**WHAT TO WORK ON**
Write out nothing but the lines from the first line of the entries below through the line with "height: 26px; border-bottom: 1px"; no pictures go in.

===== STORED DATA =====

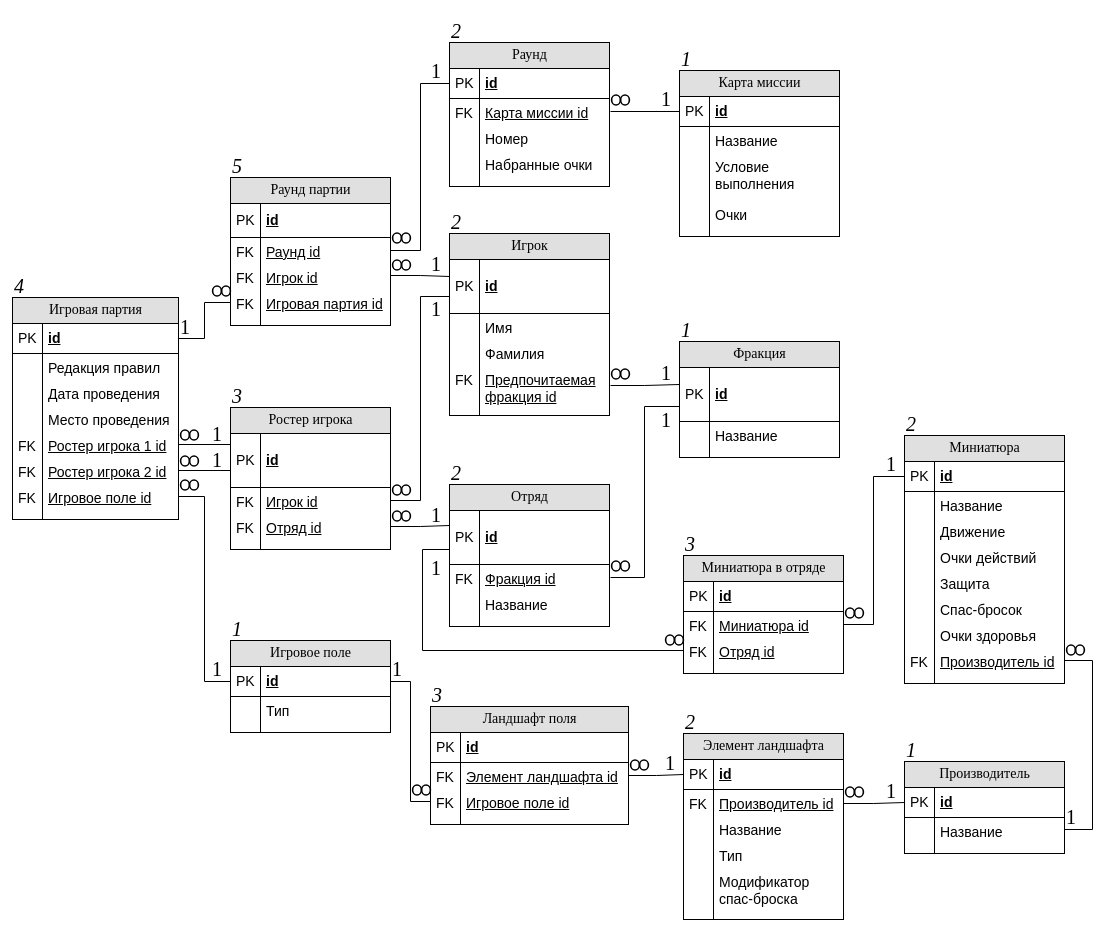
<!DOCTYPE html>
<html lang="ru">
<head>
<meta charset="utf-8">
<title>Схема базы данных</title>
<style>
:root { --ink: #000; --paper: #fff; --head: #e0e0e0; }
* { box-sizing: border-box; margin: 0; padding: 0; }
body { width: 1106px; height: 932px; overflow: hidden; background: var(--paper); color: var(--ink); }
.diagram { position: relative; width: 1106px; height: 932px; overflow: hidden; }
.links { position: absolute; left: 0; top: 0; }
.lines { fill: none; stroke: var(--ink); stroke-width: 1; }
.ones { font: 20px "Liberation Serif", serif; fill: var(--ink); }
.entity {
  position: absolute; left: var(--x); top: var(--y); width: var(--w, 161px); height: var(--h);
  border: 1px solid var(--ink); background: var(--paper);
  font: 14px/17px "Liberation Sans", sans-serif;
}
.entity::before { content: ""; position: absolute; left: 29px; top: 26px; bottom: 0; width: 1px; background: var(--ink); }
.level { position: absolute; left: 1px; top: -24px; font: italic 20px/24px "Liberation Serif", serif; }
h2 {
  height: 26px; border-bottom: 1px solid var(--ink); background: var(--head);
  font: 14px/24px "Liberation Serif", serif; text-align: center;
}
.row { display: grid; grid-template-columns: 30px 1fr; min-height: 26px; padding-top: 5px; white-space: nowrap; }
.row > * { padding-left: 5px; }
.row.tall { min-height: 48px; }
.primary { height: var(--pk, 30px); padding: 0; align-items: center; border-bottom: 1px solid var(--ink); margin-bottom: 1px; }
.primary b, u { text-decoration: underline; }
</style>
</head>
<body>
<main class="diagram">

<section class="entity" style="--x:449px;--y:42px;--h:145px">
<span class="level">2</span><h2>Раунд</h2>
<div class="row primary"><span>PK</span><b>id</b></div>
<div class="row"><span>FK</span><u>Карта миссии id</u></div>
<div class="row"><span></span><span>Номер</span></div>
<div class="row"><span></span><span>Набранные очки</span></div>
</section>

<section class="entity" style="--x:679px;--y:70px;--h:167px">
<span class="level">1</span><h2>Карта миссии</h2>
<div class="row primary"><span>PK</span><b>id</b></div>
<div class="row"><span></span><span>Название</span></div>
<div class="row tall"><span></span><span>Условие<br>выполнения</span></div>
<div class="row"><span></span><span>Очки</span></div>
</section>

<section class="entity" style="--x:230px;--y:177px;--h:149px;--pk:34px">
<span class="level">5</span><h2>Раунд партии</h2>
<div class="row primary"><span>PK</span><b>id</b></div>
<div class="row"><span>FK</span><u>Раунд id</u></div>
<div class="row"><span>FK</span><u>Игрок id</u></div>
<div class="row"><span>FK</span><u>Игровая партия id</u></div>
</section>

<section class="entity" style="--x:449px;--y:233px;--h:183px;--pk:54px">
<span class="level">2</span><h2>Игрок</h2>
<div class="row primary"><span>PK</span><b>id</b></div>
<div class="row"><span></span><span>Имя</span></div>
<div class="row"><span></span><span>Фамилия</span></div>
<div class="row"><span>FK</span><u>Предпочитаемая<br>фракция id</u></div>
</section>

<section class="entity" style="--x:12px;--y:297px;--w:167px;--h:223px">
<span class="level">4</span><h2>Игровая партия</h2>
<div class="row primary"><span>PK</span><b>id</b></div>
<div class="row"><span></span><span>Редакция правил</span></div>
<div class="row"><span></span><span>Дата проведения</span></div>
<div class="row"><span></span><span>Место проведения</span></div>
<div class="row"><span>FK</span><u>Ростер игрока 1 id</u></div>
<div class="row"><span>FK</span><u>Ростер игрока 2 id</u></div>
<div class="row"><span>FK</span><u>Игровое поле id</u></div>
</section>

<section class="entity" style="--x:230px;--y:407px;--h:143px;--pk:54px">
<span class="level">3</span><h2>Ростер игрока</h2>
<div class="row primary"><span>PK</span><b>id</b></div>
<div class="row"><span>FK</span><u>Игрок id</u></div>
<div class="row"><span>FK</span><u>Отряд id</u></div>
</section>

<section class="entity" style="--x:679px;--y:341px;--h:117px;--pk:54px">
<span class="level">1</span><h2>Фракция</h2>
<div class="row primary"><span>PK</span><b>id</b></div>
<div class="row"><span></span><span>Название</span></div>
</section>

<section class="entity" style="--x:449px;--y:484px;--h:143px;--pk:54px">
<span class="level">2</span><h2>Отряд</h2>
<div class="row primary"><span>PK</span><b>id</b></div>
<div class="row"><span>FK</span><u>Фракция id</u></div>
<div class="row"><span></span><span>Название</span></div>
</section>

<section class="entity" style="--x:904px;--y:435px;--h:249px">
<span class="level">2</span><h2>Миниатюра</h2>
<div class="row primary"><span>PK</span><b>id</b></div>
<div class="row"><span></span><span>Название</span></div>
<div class="row"><span></span><span>Движение</span></div>
<div class="row"><span></span><span>Очки действий</span></div>
<div class="row"><span></span><span>Защита</span></div>
<div class="row"><span></span><span>Спас-бросок</span></div>
<div class="row"><span></span><span>Очки здоровья</span></div>
<div class="row"><span>FK</span><u>Производитель id</u></div>
</section>

<section class="entity" style="--x:683px;--y:555px;--h:119px">
<span class="level">3</span><h2>Миниатюра в отряде</h2>
<div class="row primary"><span>PK</span><b>id</b></div>
<div class="row"><span>FK</span><u>Миниатюра id</u></div>
<div class="row"><span>FK</span><u>Отряд id</u></div>
</section>

<section class="entity" style="--x:230px;--y:640px;--h:93px">
<span class="level">1</span><h2>Игровое поле</h2>
<div class="row primary"><span>PK</span><b>id</b></div>
<div class="row"><span></span><span>Тип</span></div>
</section>

<section class="entity" style="--x:430px;--y:706px;--w:199px;--h:119px">
<span class="level">3</span><h2>Ландшафт поля</h2>
<div class="row primary"><span>PK</span><b>id</b></div>
<div class="row"><span>FK</span><u>Элемент ландшафта id</u></div>
<div class="row"><span>FK</span><u>Игровое поле id</u></div>
</section>

<section class="entity" style="--x:683px;--y:733px;--h:187px">
<span class="level">2</span><h2>Элемент ландшафта</h2>
<div class="row primary"><span>PK</span><b>id</b></div>
<div class="row"><span>FK</span><u>Производитель id</u></div>
<div class="row"><span></span><span>Название</span></div>
<div class="row"><span></span><span>Тип</span></div>
<div class="row"><span></span><span>Модификатор<br>спас-броска</span></div>
</section>

<section class="entity" style="--x:904px;--y:761px;--h:93px">
<span class="level">1</span><h2>Производитель</h2>
<div class="row primary"><span>PK</span><b>id</b></div>
<div class="row"><span></span><span>Название</span></div>
</section>

<svg class="links" width="1106" height="932" viewBox="0 0 1106 932">
<defs>
<g id="many" fill="none" stroke="#000" stroke-width="1.6">
<ellipse cx="5" cy="0" rx="4.4" ry="5"/><ellipse cx="14" cy="0" rx="4.4" ry="5"/>
</g>
</defs>
<g class="lines" transform="translate(.5 .5)">
<polyline points="449,83 420,83 420,250 390,250"/>
<polyline points="610,111 679,111"/>
<polyline points="390,275 420,275 449,276"/>
<polyline points="449,296 420,296 420,500 390,500"/>
<polyline points="178,338 204,338 204,302 230,302"/>
<polyline points="178,444 230,444"/>
<polyline points="178,470 230,470"/>
<polyline points="178,496 204,496 204,681 230,681"/>
<polyline points="390,526 420,526 449,525"/>
<polyline points="610,385 644,385 679,384"/>
<polyline points="679,406 644,406 644,577 610,577"/>
<polyline points="449,549 422,549 422,650 683,650"/>
<polyline points="390,681 410,681 410,801 430,801"/>
<polyline points="628,775 656,775 683,774"/>
<polyline points="843,803 873,803 904,802"/>
<polyline points="843,624 873,624 873,476 904,476"/>
<polyline points="1064,660 1092,660 1092,829 1064,829"/>
</g>
<g class="ones">
<text x="431" y="78">1</text><text x="661" y="106">1</text><text x="431" y="271">1</text>
<text x="431" y="316">1</text><text x="661" y="380">1</text><text x="661" y="427">1</text>
<text x="180" y="334">1</text><text x="212" y="441">1</text><text x="212" y="467">1</text>
<text x="212" y="676">1</text><text x="392" y="676">1</text><text x="431" y="522">1</text>
<text x="431" y="575">1</text><text x="886" y="471">1</text><text x="665" y="770">1</text>
<text x="886" y="798">1</text><text x="1066" y="824">1</text>
</g>
<g>
<use href="#many" x="611" y="100"/><use href="#many" x="392" y="238"/><use href="#many" x="392" y="265"/>
<use href="#many" x="212" y="291"/><use href="#many" x="611" y="374"/><use href="#many" x="180" y="435"/>
<use href="#many" x="180" y="461"/><use href="#many" x="180" y="485"/><use href="#many" x="392" y="490"/>
<use href="#many" x="392" y="516"/><use href="#many" x="611" y="566"/><use href="#many" x="845" y="613"/>
<use href="#many" x="665" y="640"/><use href="#many" x="412" y="790"/><use href="#many" x="630" y="765"/>
<use href="#many" x="845" y="792"/><use href="#many" x="1066" y="650"/>
</g>
</svg>
</main>
</body>
</html>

=====

**WRITTEN ANSWER**
<!DOCTYPE html>
<html lang="ru">
<head>
<meta charset="utf-8">
<title>Схема базы данных</title>
<style>
:root { --ink: #000; --paper: #fff; --head: #e0e0e0; }
* { box-sizing: border-box; margin: 0; padding: 0; }
body { width: 1106px; height: 932px; overflow: hidden; background: var(--paper); color: var(--ink); }
.diagram { position: relative; width: 1106px; height: 932px; overflow: hidden; }
.links { position: absolute; left: 0; top: 0; }
.lines { fill: none; stroke: var(--ink); stroke-width: 1; }
.ones { font: 20px "Liberation Serif", serif; fill: var(--ink); }
.entity {
  position: absolute; left: var(--x); top: var(--y); width: var(--w, 161px); height: var(--h);
  border: 1px solid var(--ink); background: var(--paper);
  font: 14px/17px "Liberation Sans", sans-serif;
}
.entity::before { content: ""; position: absolute; left: 29px; top: 26px; bottom: 0; width: 1px; background: var(--ink); }
.level { position: absolute; left: 1px; top: -24px; font: italic 20px/24px "Liberation Serif", serif; }
h2 {
  height: 26px; border-bottom: 1px solid var(--ink); background: var(--head);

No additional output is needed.